Work instructions> Using the listing below, report how many lines hold the word "body", and nothing else.

Source records>
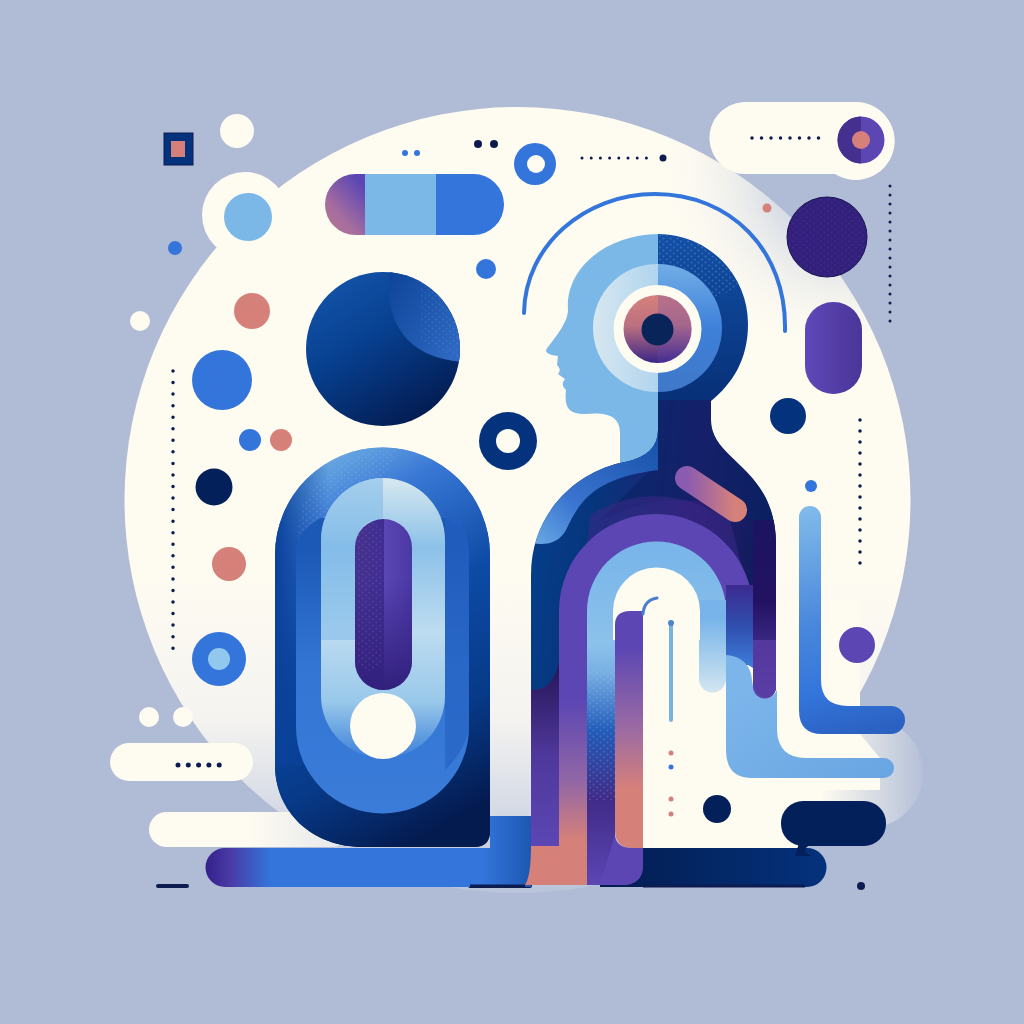
<!DOCTYPE html>
<html lang="en">
<head>
<meta charset="utf-8">
<title>Abstract mind and form</title>
<style>
:root{--haze:#b0bcd6;--cream:#fefbf1;--navy:#04327c;--night:#03205a;--ink:#0c1c50;--blue:#3375db;--sky:#7bb8e8;--violet:#5b46b4;--plum:#2c1c72;--coral:#d6807a}
html,body{margin:0;width:1024px;height:1024px;overflow:hidden;background:var(--haze)}
svg{display:block}
.cream{fill:var(--cream)}.navy{fill:var(--navy)}.night{fill:var(--night)}.ink{fill:var(--ink)}.blue{fill:var(--blue)}.sky{fill:var(--sky)}.violet{fill:var(--violet)}.coral{fill:var(--coral)}
.dots{fill:none;stroke:var(--ink);stroke-linecap:round}
.arc{fill:none;stroke:var(--blue);stroke-width:4;stroke-linecap:round}
</style>
</head>
<body>
<svg width="1024" height="1024" viewBox="0 0 1024 1024" role="img" aria-label="Geometric human profile beside a rounded capsule, surrounded by dots and pills">
<defs>
<linearGradient id="disc-fill" x1="0" y1="0" x2="0" y2="1"><stop offset=".6" stop-color="#fefbf1"/><stop offset=".78" stop-color="#f4f3f0"/><stop offset=".9" stop-color="#d3d9e5"/><stop offset="1" stop-color="#b9c4da"/></linearGradient>
<radialGradient id="disc-shade" gradientUnits="userSpaceOnUse" cx="850" cy="170" r="190"><stop stop-color="#aebbd6"/><stop offset=".35" stop-color="#c3cde0" stop-opacity=".8"/><stop offset="1" stop-color="#fefbf1" stop-opacity="0"/></radialGradient>
<linearGradient id="bar-fade"><stop offset=".5" stop-color="#fefbf1"/><stop offset="1" stop-color="#e3e6ec"/></linearGradient>
<linearGradient id="bulb-fade"><stop offset=".3" stop-color="#fefbf1"/><stop offset="1" stop-color="#b5c0d8"/></linearGradient>
<linearGradient id="pill-warm" x1="0" y1="1" x2=".7" y2="0"><stop stop-color="#b9788f"/><stop offset=".4" stop-color="#a56c9f"/><stop offset="1" stop-color="#5b46b4"/></linearGradient>
<linearGradient id="orb" x1=".1" y1="0" x2=".7" y2="1"><stop stop-color="#1556ad"/><stop offset=".45" stop-color="#074090"/><stop offset="1" stop-color="#031b50"/></linearGradient>
<linearGradient id="orb-sheen" x1="0" y1="0" x2="1" y2=".7"><stop stop-color="#0d4498"/><stop offset="1" stop-color="#2e68c2"/></linearGradient>
<linearGradient id="shell" x1=".3" y1="0" x2=".6" y2="1"><stop stop-color="#6cabe2"/><stop offset=".16" stop-color="#3a78d6"/><stop offset=".45" stop-color="#0d4ba6"/><stop offset=".75" stop-color="#073a88"/><stop offset="1" stop-color="#041b50"/></linearGradient>
<linearGradient id="shell-edge"><stop stop-color="#0a419a"/><stop offset=".25" stop-color="#0a419a" stop-opacity="0"/></linearGradient>
<linearGradient id="ring" x1="0" y1="0" x2="0" y2="1"><stop offset=".1" stop-color="#1c58b6"/><stop offset=".5" stop-color="#3375d3"/><stop offset="1" stop-color="#3a7cd8"/></linearGradient>
<linearGradient id="ring-inner" x1="0" y1="0" x2="0" y2="1"><stop stop-color="#d6e8ef"/><stop offset=".25" stop-color="#8cc1e9"/><stop offset=".55" stop-color="#bddcf0"/><stop offset=".8" stop-color="#98c8ea"/><stop offset="1" stop-color="#3c80d9"/></linearGradient>
<linearGradient id="mark"><stop stop-color="#47318f"/><stop offset=".5" stop-color="#402d92"/><stop offset=".51" stop-color="#5b46b4"/><stop offset="1" stop-color="#4a38a5"/></linearGradient>
<linearGradient id="mark-shade" x1="0" y1="0" x2="0" y2="1"><stop offset=".35" stop-color="#32207d" stop-opacity="0"/><stop offset="1" stop-color="#32207d"/></linearGradient>
<linearGradient id="head-back" x1="0" y1="0" x2="0" y2="1"><stop stop-color="#1250a6"/><stop offset="1" stop-color="#04276a"/></linearGradient>
<linearGradient id="halo-left"><stop stop-color="#d6e7f0"/><stop offset="1" stop-color="#8cc2ec"/></linearGradient>
<linearGradient id="halo-right" x1="0" y1="0" x2="0" y2="1"><stop stop-color="#71aee6"/><stop offset=".5" stop-color="#3f80da"/><stop offset="1" stop-color="#3f78c8"/></linearGradient>
<linearGradient id="iris" x1="0" y1="0" x2="0" y2="1"><stop stop-color="#d6807a"/><stop offset=".45" stop-color="#bc7180"/><stop offset="1" stop-color="#3b2587"/></linearGradient>
<linearGradient id="torso" x1="0" y1="0" x2="1" y2=".2"><stop stop-color="#06408c"/><stop offset=".3" stop-color="#06357c"/><stop offset=".7" stop-color="#2b1d74"/><stop offset="1" stop-color="#0a1c58"/></linearGradient>
<linearGradient id="shoulder" x1="0" y1="1" x2="1" y2="0"><stop stop-color="#6aaae5"/><stop offset=".35" stop-color="#3a74d0"/><stop offset="1" stop-color="#164fa6"/></linearGradient>
<linearGradient id="arm-pill"><stop stop-color="#8a5bb0"/><stop offset="1" stop-color="#d6807a"/></linearGradient>
<linearGradient id="arch-violet" gradientUnits="userSpaceOnUse" x1="0" y1="514" x2="0" y2="885"><stop stop-color="#5b46b4"/><stop offset=".5" stop-color="#5b46b4"/><stop offset=".72" stop-color="#9267a5"/><stop offset=".88" stop-color="#d6807a"/></linearGradient>
<linearGradient id="arch-sky" gradientUnits="userSpaceOnUse" x1="0" y1="541" x2="0" y2="885"><stop stop-color="#78b4ea"/><stop offset=".3" stop-color="#8bc2eb"/><stop offset=".38" stop-color="#79b0e4"/><stop offset=".55" stop-color="#225cb9"/><stop offset=".75" stop-color="#402b87"/><stop offset="1" stop-color="#5b46b4"/></linearGradient>
<linearGradient id="leg-pale" x1="0" y1="0" x2="0" y2="1"><stop offset=".2" stop-color="#78b4ea"/><stop offset="1" stop-color="#d2e6f0"/></linearGradient>
<linearGradient id="leg-warm" x1="0" y1="0" x2="0" y2="1"><stop offset=".15" stop-color="#5b46b4"/><stop offset=".5" stop-color="#9c6ba3"/><stop offset=".75" stop-color="#d6807a"/></linearGradient>
<linearGradient id="leg-dark" x1="0" y1="0" x2="0" y2="1"><stop stop-color="#271659"/><stop offset=".5" stop-color="#4f389b"/><stop offset="1" stop-color="#5b46b4"/></linearGradient>
<linearGradient id="arm-dark" x1="0" y1="0" x2="0" y2="1"><stop stop-color="#1c1460"/><stop offset=".45" stop-color="#221262"/><stop offset="1" stop-color="#5b46b4"/></linearGradient>
<linearGradient id="arm-side" x1="0" y1="0" x2="0" y2="1"><stop stop-color="#3d2a90"/><stop offset=".5" stop-color="#2f4fae"/><stop offset="1" stop-color="#3f7edb"/></linearGradient>
<linearGradient id="flow" x1="0" y1="0" x2="1" y2="1"><stop offset=".2" stop-color="#7bb5ea"/><stop offset="1" stop-color="#69a5e2"/></linearGradient>
<linearGradient id="pipe" gradientUnits="userSpaceOnUse" x1="800" y1="506" x2="850" y2="734"><stop stop-color="#82bcea"/><stop offset=".5" stop-color="#4a88dc"/><stop offset=".8" stop-color="#3375db"/><stop offset="1" stop-color="#2b62c2"/></linearGradient>
<linearGradient id="base"><stop stop-color="#34208a"/><stop offset=".08" stop-color="#4a3ca8"/><stop offset=".2" stop-color="#3375db"/><stop offset=".85" stop-color="#3375db"/><stop offset="1" stop-color="#1d57b2"/></linearGradient>
<linearGradient id="base-night"><stop stop-color="#031c50"/><stop offset="1" stop-color="#04327c"/></linearGradient>
<linearGradient id="violet-pill"><stop stop-color="#5f48b8"/><stop offset="1" stop-color="#4a3598"/></linearGradient>
<pattern id="stipple" width="7" height="6" patternUnits="userSpaceOnUse"><circle cx="2" cy="1.5" r="1" fill="#a9cff5"/><circle cx="5.5" cy="4.5" r="1" fill="#a9cff5"/></pattern>
<clipPath id="left-half"><rect x="520" y="220" width="138" height="260"/></clipPath>
<clipPath id="right-half"><rect x="658" y="220" width="120" height="260"/></clipPath>
<clipPath id="top-pill"><rect x="325" y="174" width="179" height="61" rx="30.5"/></clipPath>
<clipPath id="orb-clip"><circle cx="383" cy="349" r="77"/></clipPath>
<clipPath id="torso-clip"><path id="torso-shape" d="M658 400H711V420C711 462 776 466 776 545V687A11.500 11.500 0 0 1 753 687V611H559V840H531V575C531 510 580 470 625 462Q658 455 658 430Z"/></clipPath>
</defs>

<rect width="1024" height="1024" fill="var(--haze)"/>

<g id="backdrop">
<circle cx="517.500" cy="500" r="393" fill="url(#disc-fill)"/>
<circle cx="517.500" cy="500" r="393" fill="url(#disc-shade)"/>
<circle class="cream" cx="245" cy="215" r="43"/>
<path d="M640 600H800V848H640Z" class="cream"/>
<path d="M777 718H868A55 55 0 0 1 868 828H777Z" fill="url(#bulb-fade)"/>
<path class="cream" d="M776 600H860V734L880 758V790H800L777 780Z"/>
<rect class="cream" x="110" y="743" width="143" height="38" rx="19" fill="url(#bar-fade)"/>
<rect x="149" y="812" width="200" height="35" rx="17.500" fill="url(#bar-fade)"/>
<path class="cream" d="M743 102H858A39 39 0 1 1 835 174H748A36 36 0 0 1 743 102Z"/>
</g>

<g id="scattered-shapes">
<rect x="164" y="133" width="29" height="32" class="navy" stroke="#0c1c50"/><rect x="171" y="141" width="14" height="16" class="coral"/>
<g class="cream"><circle cx="237" cy="131" r="17"/><circle cx="140" cy="321" r="10"/><circle cx="149" cy="717" r="10"/><circle cx="183" cy="717" r="10"/></g>
<circle class="sky" cx="248" cy="217" r="24"/>
<g class="blue"><circle cx="175" cy="248" r="7"/><circle cx="222" cy="380" r="30"/><circle cx="250" cy="440" r="11"/><circle cx="486" cy="269" r="10"/><circle cx="535" cy="164" r="21"/><circle cx="219" cy="659" r="27"/><circle cx="811" cy="486" r="6"/></g>
<circle class="cream" cx="536" cy="164" r="9"/><circle cx="219" cy="659" r="11" fill="#92c8ee"/>
<g class="coral"><circle cx="252" cy="311" r="18"/><circle cx="281" cy="440" r="11"/><circle cx="229" cy="564" r="17"/><circle cx="767" cy="208" r="4.500"/></g>
<circle class="night" cx="214" cy="487" r="18.500"/>
<circle class="navy" cx="788" cy="416" r="18"/><circle class="night" cx="717" cy="809" r="14"/>
<circle class="navy" cx="508" cy="441" r="29"/><circle class="cream" cx="508" cy="441" r="12"/>
<circle class="violet" cx="857" cy="645" r="18"/>
<circle cx="827" cy="237" r="40" fill="#33207c" stroke="#171250"/><circle cx="827" cy="237" r="39" fill="url(#stipple)" opacity=".06"/>
<rect x="805" y="302" width="57" height="92" rx="28" fill="url(#violet-pill)"/>
<circle cx="861" cy="140" r="23.500" class="violet"/><path d="M861 116.500A23.500 23.500 0 0 0 861 163.500Z" fill="#45308f"/><circle class="coral" cx="861" cy="140" r="9"/>
<g class="ink"><circle cx="478" cy="144" r="4"/><circle cx="494" cy="144" r="4"/><circle cx="663" cy="158" r="3.500"/><circle cx="861" cy="886" r="4"/></g>
<g class="blue"><circle cx="405" cy="153" r="3"/><circle cx="417" cy="153" r="3"/></g>
</g>

<g class="dots">
<path d="M582 158H655" stroke-width="3" stroke-dasharray="0 9.200"/>
<path d="M752 138H820" stroke-width="3.500" stroke-dasharray="0 9.500"/>
<path d="M173 371V650" stroke-width="3.500" stroke-dasharray="0 11.550"/>
<path d="M890 186V324" stroke-width="3" stroke-dasharray="0 9"/>
<path d="M860 420V564" stroke-width="3.500" stroke-dasharray="0 11"/>
<path d="M178 765H222" stroke-width="5" stroke-dasharray="0 10.300"/>
<path d="M158 886H187M470 886H530" stroke-width="4"/>
</g>

<g id="tri-tone-pill" clip-path="url(#top-pill)">
<rect x="325" y="174" width="40" height="61" fill="url(#pill-warm)"/><rect class="sky" x="365" y="174" width="71" height="61"/><rect class="blue" x="436" y="174" width="70" height="61"/>
</g>

<g id="orb-group">
<circle cx="383" cy="349" r="77" fill="url(#orb)"/>
<g clip-path="url(#orb-clip)"><path d="M390 270C382 330 415 360 466 362V270Z" fill="url(#orb-sheen)"/><path d="M420 270H466V362L420 340Z" fill="url(#stipple)" opacity=".12"/></g>
</g>

<g id="base-bars">
<path d="M490 816H531V887H225A19.500 19.500 0 0 1 225 848H490Z" fill="url(#base)"/>
<path d="M600 848H807A19.500 19.500 0 0 1 807 887H600Z" fill="url(#base-night)"/>
<rect x="781" y="801" width="105" height="45" rx="22" class="night"/>
<path class="night" d="M800 840L816 842Q796 850 812 856H795Z"/>
</g>

<g id="capsule">
<path id="capsule-shell" d="M275 555A107.500 107.500 0 0 1 490 555V831Q490 847 474 847H363C312 847 275 812 275 765Z" fill="url(#shell)"/>
<use href="#capsule-shell" fill="none"/>
<path d="M275 555A107.500 107.500 0 0 1 490 555V765H275Z" fill="url(#shell-edge)"/>
<path d="M300 510A107 107 0 0 1 400 449L383 478Q330 490 321 535L297 570Z" fill="url(#stipple)" opacity=".18"/>
<path d="M296 550Q298 530 321 518H445Q469 530 469 550V727A86.500 86.500 0 0 1 296 727Z" fill="url(#ring)"/>
<path d="M445 510Q469 522 469 555V727Q466 750 445 770Z" fill="#245fc0" opacity=".6"/>
<rect x="321" y="478" width="124" height="280" rx="62" fill="url(#ring-inner)"/>
<path d="M383 478A62 62 0 0 0 321 540V640H355V547Q357 519 383 519Z" fill="#7fbbe9" opacity=".55"/>
<rect x="355" y="519" width="57" height="171" rx="28.500" fill="url(#mark)"/>
<rect x="355" y="519" width="57" height="171" rx="28.500" fill="url(#mark-shade)"/>
<rect x="357" y="521" width="26" height="150" rx="13" fill="url(#stipple)" opacity=".13"/>
<circle class="cream" cx="383" cy="726" r="33"/>
</g>

<g id="person">
<path class="arc" d="M524 313C525 245 585 194 655 194C730 194 787 250 785 331"/>
<path class="sky" d="M658 234C604 235 565 270 568 310C568 326 546 347 546 351Q547 355 558 356L557 365Q562 369 558 374L565 379Q560 385 566 390C564 408 569 414 585 414C604 412 620 414 620 433V470H658Z"/>
<path d="M658 234A90 90 0 0 1 748 324C748 360 732 384 711 401V450H658Z" fill="url(#head-back)"/>
<path d="M658 235Q715 236 738 285L715 300L658 265Z" fill="url(#stipple)" opacity=".25"/>
<circle cx="657" cy="328" r="64" fill="url(#halo-left)" clip-path="url(#left-half)"/>
<circle cx="658" cy="328" r="64" fill="url(#halo-right)" clip-path="url(#right-half)"/>
<circle class="cream" cx="657.500" cy="329" r="44"/>
<circle cx="657.500" cy="329" r="34" fill="url(#iris)"/>
<path d="M658 295V363A34 34 0 0 0 658 295Z" fill="#5b46b4" opacity=".25"/>
<circle cx="657.500" cy="329.500" r="16" fill="#082458"/>

<use href="#torso-shape" fill="url(#torso)"/>
<g clip-path="url(#torso-clip)">
<path d="M658 400H711V420C711 450 776 466 776 545L752 520Q690 480 600 520L658 462Z" fill="#0a2364" opacity=".65"/>
<path d="M658 430V470C595 478 580 500 566 530Q556 548 531 543V440Z" fill="url(#shoulder)"/>
<path d="M590 515Q655 475 730 520L753 611H580Z" fill="#3b2888" opacity=".55"/>
<rect x="753" y="520" width="24" height="180" fill="url(#arm-dark)"/>
</g>
<path d="M687 478L735 510" stroke="url(#arm-pill)" stroke-width="24" stroke-linecap="round" fill="none"/>

<path d="M531 690Q552 692 559 662V846H531Z" fill="url(#leg-dark)"/>
<path d="M525 885Q531 876 531 846H559V800H587V885Z" class="coral"/>
<path d="M531 690V846H545Q559 846 559 830V665Q554 690 531 690Z" fill="url(#leg-dark)"/>
<path d="M559 840V611A97 97 0 0 1 753 611V665H726V611H587V885H559Z" fill="url(#arch-violet)"/>
<path d="M726 585H753V668Q742 660 726 658Z" fill="url(#arm-side)"/>
<path d="M587 885V611A69.500 69.500 0 0 1 726 611H613V640H615V848H643V865Q643 885 622 885Z" fill="url(#arch-sky)"/>
<path d="M587 670H615V800H587Z" fill="url(#stipple)" opacity=".22"/>
<path d="M699 600H726V679A13.500 13.500 0 0 1 699 679Z" fill="url(#leg-pale)"/>
<path class="cream" d="M613 640V611A43 43 0 0 1 700 611V640Z"/>
<path d="M615 625Q615 611 630 611H643V848H633Q615 848 615 830Z" fill="url(#leg-warm)"/>
<path d="M643 848V865Q643 885 622 885H600L615 835Q616 848 633 848Z" class="violet"/>

<path d="M726 655Q750 657 752 680Q754 698 766 698Q774 697 777 690V730Q778 758 806 758H884A10 10 0 0 1 884 778H752Q726 778 726 750Z" fill="url(#flow)"/>
<path d="M753 640H776V687A11.500 11.500 0 0 1 753 687Z" fill="#5b3ca4" opacity=".8"/>
<path d="M799 517A11 11 0 0 1 821 517V680Q821 706 848 706H891A13.500 13.500 0 0 1 891 734H822Q799 734 799 710Z" fill="url(#pipe)"/>
</g>

<g id="inner-details">
<path d="M643 614Q644 600 657 598" fill="none" stroke="#4a7fd0" stroke-width="3" stroke-linecap="round"/>
<path d="M671 624V720" stroke="#78b2e0" stroke-width="4" stroke-linecap="round"/><circle cx="671" cy="623" r="3" fill="#4a86cc"/>
<g class="coral"><circle cx="671" cy="753" r="2.500"/><circle cx="671" cy="799" r="2.500"/></g>
<circle cx="671" cy="767" r="2.500" class="blue"/><circle cx="671" cy="814" r="2.500" class="coral"/>
<path d="M470 886H525M643 886H805" stroke="#0c1c50" stroke-width="3"/>
</g>
</svg>
</body>
</html>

Exercise result> 3